“It did feel like a victory,” Cummings said. “I’ve never felt more empowered, ever.”

I asked Cummings if there is anything that gives her hope this time around.

“I keep telling myself to keep fighting,” she said. “I keep telling myself I am going to fight until he is released, even if I have to do it alone.
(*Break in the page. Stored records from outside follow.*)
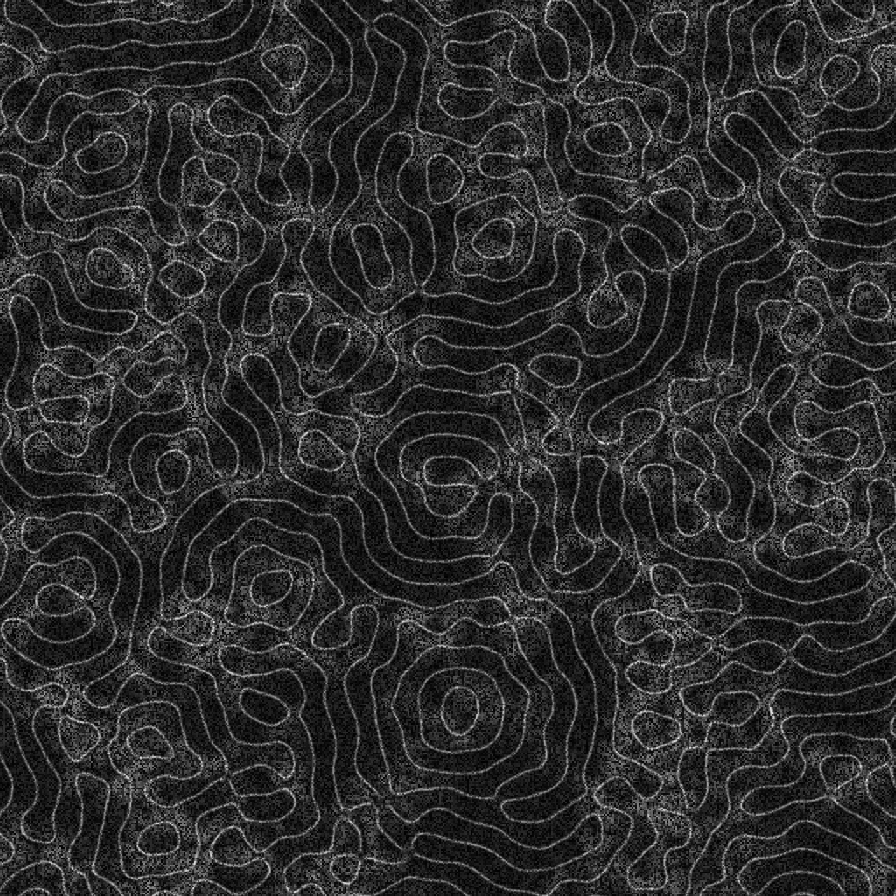
Give the GLSL for this pattern, as a WebGL 2 fragment shader.

```glsl
#version 300 es
precision highp float;
// Grainy labyrinth of thin pale lines on near-black ground, with grey haze.
// Random plane waves give a local stripe direction and phase; overlapping
// kernels redraw them at even strength, and the zero contours become lines.

uniform vec2 u_resolution;
out vec4 fragColor;

const float TAU = 6.2831853;
const int WAVES = 16;
const float WAVELENGTH = 0.053;        // two line spacings
const float WAVE_SPREAD = 0.10;        // relative range of wave numbers
const float KERNEL_STEP = 0.64 * WAVELENGTH;
const float LINE_WIDTH = 0.0016;
const float MOTTLE_SIZE = 0.020;
const float GRAIN_COUNT = 512.0;       // grains across the canvas
const float GROUND = 0.068;
const float HAZE = 0.23;
const float LINE = 0.33;
const float LINE_GLOW = 0.14;          // extra line light inside haze
const float K = TAU / WAVELENGTH;

vec3 waves[WAVES];                     // wave vector over K, phase

float hash(vec2 p) {
    vec3 q = fract(vec3(p.xyx) * 0.1031);
    q += dot(q, q.yzx + 33.33);
    return fract((q.x + q.y) * q.z);
}

void makeWaves() {
    for (int i = 0; i < WAVES; i++) {
        float id = float(i);
        float angle = 0.5 * TAU * (id + hash(vec2(id, 3.0))) / float(WAVES);
        float size = 1.0 + WAVE_SPREAD * (hash(vec2(id, 17.0)) - 0.5);
        waves[i] = vec3(size * cos(angle), size * sin(angle), TAU * hash(vec2(id, 41.0)));
    }
}

// Local stripe at p: direction in xy, cosine and sine strength in zw.
vec4 localStripe(vec2 p) {
    float value = 0.0;
    vec2 slope = vec2(0.0), bend = vec2(0.0);
    for (int i = 0; i < WAVES; i++) {
        vec2 u = waves[i].xy;
        float phase = K * dot(u, p) + waves[i].z;
        float c = cos(phase);
        value += c;
        slope -= sin(phase) * u;
        bend += c * vec2(u.x * u.x - u.y * u.y, 2.0 * u.x * u.y);
    }
    // Slope and curvature together fix the direction, even on a crest.
    vec2 twice = vec2(slope.x * slope.x - slope.y * slope.y, 2.0 * slope.x * slope.y);
    twice += value * bend;
    float angle = 0.5 * atan(twice.y, twice.x);
    vec2 dir = vec2(cos(angle), sin(angle));
    vec2 strength = vec2(value, dot(slope, dir));
    strength *= inversesqrt(dot(strength, strength) + 0.08 * float(WAVES));
    return vec4(dir, strength);
}

// Blended stripes: value, gradient over K, agreement of directions.
vec4 labyrinth(vec2 p) {
    vec2 cell = floor(p / KERNEL_STEP);
    float total = 0.0, value = 0.0;
    vec2 slope = vec2(0.0), twice = vec2(0.0);
    for (int j = -1; j <= 2; j++) {
        for (int i = -1; i <= 2; i++) {
            vec2 center = (cell + vec2(i, j)) * KERNEL_STEP;
            vec2 d = p - center;
            vec2 r = d / (2.0 * KERNEL_STEP);
            float q = max(1.0 - dot(r, r), 0.0);
            if (q <= 0.0) continue;
            vec4 s = localStripe(center);
            float phase = K * dot(s.xy, d);
            float c = cos(phase), n = sin(phase);
            float weight = q * q * q;
            float wave = s.z * c + s.w * n;
            total += weight;
            value += weight * wave;
            slope += weight * s.xy * (s.w * c - s.z * n);
            slope -= 3.0 * q * q * wave * r / (KERNEL_STEP * K);
            twice += weight * vec2(s.x * s.x - s.y * s.y, 2.0 * s.x * s.y);
        }
    }
    return vec4(value, slope, length(twice)) / total;
}

// Cellular noise: soft spots around scattered points.
float mottle(vec2 p) {
    vec2 cell = floor(p);
    float nearest = 4.0;
    for (int j = -1; j <= 1; j++) {
        for (int i = -1; i <= 1; i++) {
            vec2 id = cell + vec2(i, j);
            vec2 d = id + vec2(hash(id + 7.0), hash(id + 59.0)) - p;
            nearest = min(nearest, dot(d, d));
        }
    }
    return 1.0 - smoothstep(0.0, 0.6, nearest);
}

void main() {
    vec2 uv = gl_FragCoord.xy / u_resolution.y;
    makeWaves();
    vec4 field = labyrinth(uv);

    // Lines: distance to the zero contour, faded where contours would touch.
    float steepness = length(field.yz);
    float dist = abs(field.x) / (K * max(steepness, 0.30));
    float line = exp(-dist * dist / (LINE_WIDTH * LINE_WIDTH));
    line *= smoothstep(0.04, 0.32, steepness);

    // Haze gathers in spots where the stripes end, bend or meet.
    float order = 0.5 * (field.w + length(field.xyz));
    float haze = 1.0 - smoothstep(0.08, 0.70, order);
    float spots = mottle(uv / MOTTLE_SIZE + 20.0);
    float cloud = haze * (0.25 + 0.90 * spots) + 0.10 * spots;
    cloud *= 0.40 + 0.60 * smoothstep(0.0, 0.008, dist);

    // Grain scales the light, more softly on the lines.
    float grain = hash(floor(uv * GRAIN_COUNT) + 113.0) - 0.5;
    float light = (GROUND + HAZE * cloud) * (1.0 + 1.9 * grain);
    light += line * (LINE + LINE_GLOW * haze) * (1.0 + 0.7 * grain);
    fragColor = vec4(vec3(clamp(light, 0.0, 1.0)), 1.0);
}
```
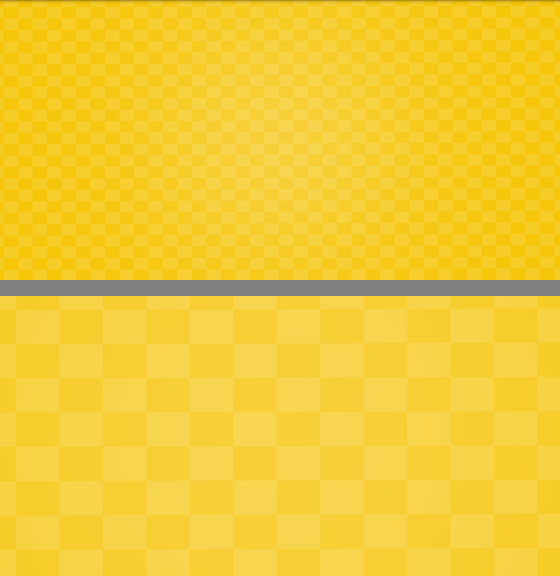
Top: the whole. Bottom: its middle third, enlarged.
Give the GLSL for this pattern, as a Shadertoy shader.

```glsl
// A warm yellow checkerboard of wide cells, its rows rising very slightly to the right.
// Light cells and a soft central glow are pale veils laid over one base yellow;
// a thin shadow runs along the top edge. Lengths are in canvas heights.

const float PI = 3.14159265;

const vec3 BASE_YELLOW = vec3(0.96, 0.775, 0.03);
const vec3 VEIL_COLOR = vec3(1.0, 0.985, 1.0);
const vec3 SHADOW_COLOR = vec3(0.42, 0.34, 0.06);

const vec2 CELL_SIZE = vec2(0.05174, 0.04076);
const vec2 GRID_ORIGIN = vec2(0.013, 0.026);   // from the upper left corner
const float ROW_SLOPE = 0.003;
const float EDGE_SOFTNESS = 0.0015;

const float CELL_VEIL = 0.125;
const float GLOW_VEIL = 0.20;
const float GLOW_RADIUS = 0.52;
const float SHADOW_DEPTH = 0.0045;
const float SHADOW_STRENGTH = 0.75;

// Smoothed square waves: +1 on even cells, -1 on odd ones.
vec2 squareWave(vec2 cell, vec2 halfEdge) {
    return clamp(sin(PI * cell) / (PI * halfEdge), -1.0, 1.0);
}

// 1 on light cells, 0 on dark cells.
float checker(vec2 p, float pixel) {
    p.y += ROW_SLOPE * p.x;
    vec2 halfEdge = 0.5 * max(pixel, EDGE_SOFTNESS) / CELL_SIZE;
    vec2 wave = squareWave((p - GRID_ORIGIN) / CELL_SIZE, halfEdge);
    return 0.5 - 0.5 * wave.x * wave.y;
}

float centralGlow(vec2 p, float aspect) {
    vec2 offset = (p - vec2(0.5 * aspect, 0.5)) / GLOW_RADIUS;
    return exp(-dot(offset, offset));
}

void mainImage(out vec4 fragColor, in vec2 fragCoord) {
    float pixel = 1.0 / iResolution.y;
    float aspect = iResolution.x * pixel;

    // x runs right, y runs down from the top edge
    vec2 p = vec2(fragCoord.x, iResolution.y - fragCoord.y) * pixel;

    // pale veils over the base
    vec3 color = mix(BASE_YELLOW, VEIL_COLOR, GLOW_VEIL * centralGlow(p, aspect));
    color = mix(color, VEIL_COLOR, CELL_VEIL * checker(p, pixel));

    // shadow fading down from the top edge
    float shadow = SHADOW_STRENGTH * exp(-p.y / SHADOW_DEPTH);
    color = mix(color, SHADOW_COLOR, shadow);

    fragColor = vec4(color, 1.0);
}
```
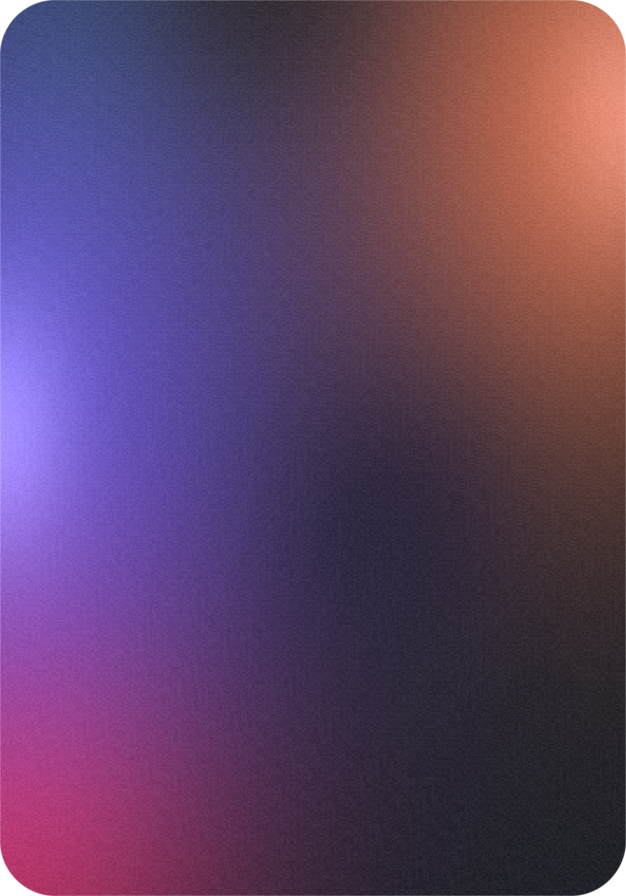
Write a Shadertoy shader that draws this background.

```glsl
// Dark rounded card lit by soft violet, magenta and orange glows under fine grain.

const vec3 PAPER   = vec3(1.0);
const vec3 NIGHT   = vec3(0.122, 0.130, 0.153);
const vec3 VIOLET  = vec3(0.290, 0.205, 0.660);
const vec3 LAVENDER = vec3(0.220, 0.230, 0.210);
const vec3 MAGENTA = vec3(0.490, 0.010, 0.030);
const vec3 TEAL    = vec3(0.000, 0.080, 0.050);
const vec3 ORANGE  = vec3(0.630, 0.275, 0.130);
const vec3 PEACH   = vec3(0.175, 0.170, 0.200);
const vec3 UMBER   = vec3(0.175, 0.155, 0.155);
const vec3 INDIGO  = vec3(0.145, 0.130, 0.220);

const float GRAIN_ROWS = 512.0;
const float GRAIN_AMOUNT = 0.045;
const float CORNER_RADIUS = 0.062;

float hash(vec2 p) {
    return fract(sin(dot(p, vec2(127.1, 311.7))) * 43758.5453);
}

// Elliptical Gaussian falloff: 1 at the centre, 1/e at the radii.
float glow(vec2 uv, vec2 centre, vec2 radii) {
    vec2 d = (uv - centre) / radii;
    return exp(-dot(d, d));
}

float roundedBox(vec2 p, vec2 halfSize, float radius) {
    vec2 q = abs(p) - halfSize + radius;
    return length(max(q, 0.0)) + min(max(q.x, q.y), 0.0) - radius;
}

vec3 lighting(vec2 uv) {
    vec3 colour = NIGHT;

    // Cool side
    colour += VIOLET * glow(uv, vec2(0.0, 0.54), vec2(0.48, 0.50));
    colour += LAVENDER * glow(uv, vec2(-0.01, 0.52), vec2(0.12, 0.15));
    colour += TEAL * glow(uv, vec2(0.10, 1.0), vec2(0.30, 0.30));
    colour += MAGENTA * glow(uv, vec2(0.0, 0.03), vec2(0.37, 0.28));

    // Warm side
    colour += ORANGE * glow(uv, vec2(0.95, 0.87), vec2(0.38, 0.39));
    colour += PEACH * glow(uv, vec2(1.02, 0.88), vec2(0.13, 0.15));

    // Shadows between the lights
    colour = mix(colour, UMBER, 0.65 * glow(uv, vec2(0.43, 1.03), vec2(0.17, 0.14)));
    colour = mix(colour, INDIGO, 0.65 * glow(uv, vec2(0.63, 0.42), vec2(0.19, 0.17)));
    return colour;
}

void mainImage(out vec4 fragColor, in vec2 fragCoord) {
    vec2 uv = fragCoord / iResolution.xy;
    vec2 p = fragCoord / iResolution.y;
    vec2 halfSize = 0.5 * iResolution.xy / iResolution.y;

    // Lit surface with grain
    float grain = hash(floor(p * GRAIN_ROWS)) - 0.5;
    vec3 colour = lighting(uv) + GRAIN_AMOUNT * grain;

    // Rounded card on paper
    float edge = roundedBox(p - halfSize, halfSize, CORNER_RADIUS);
    float pixel = 1.0 / iResolution.y;
    colour = mix(colour, PAPER, smoothstep(-pixel, pixel, edge));

    fragColor = vec4(clamp(colour, 0.0, 1.0), 1.0);
}
```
I just want to be a voice for the people who don’t have a voice because so many people are gone.”

Cummings said thousands of families were not given the fighting chance their loved ones deserved.

The Bureau of Prisons said Courtney is eligible for time credits under the First Step Act, which could give him an early release, into his own home.

“And that is wrong on so many levels for all of these people and all of these families whose loved ones will never come home,” Cummings says.

Cleaver and Rep. Sam Graves (R - Kansas City) issued a letter addressed to the Attorney General and director of the Federal Bureau of Prisons in late April.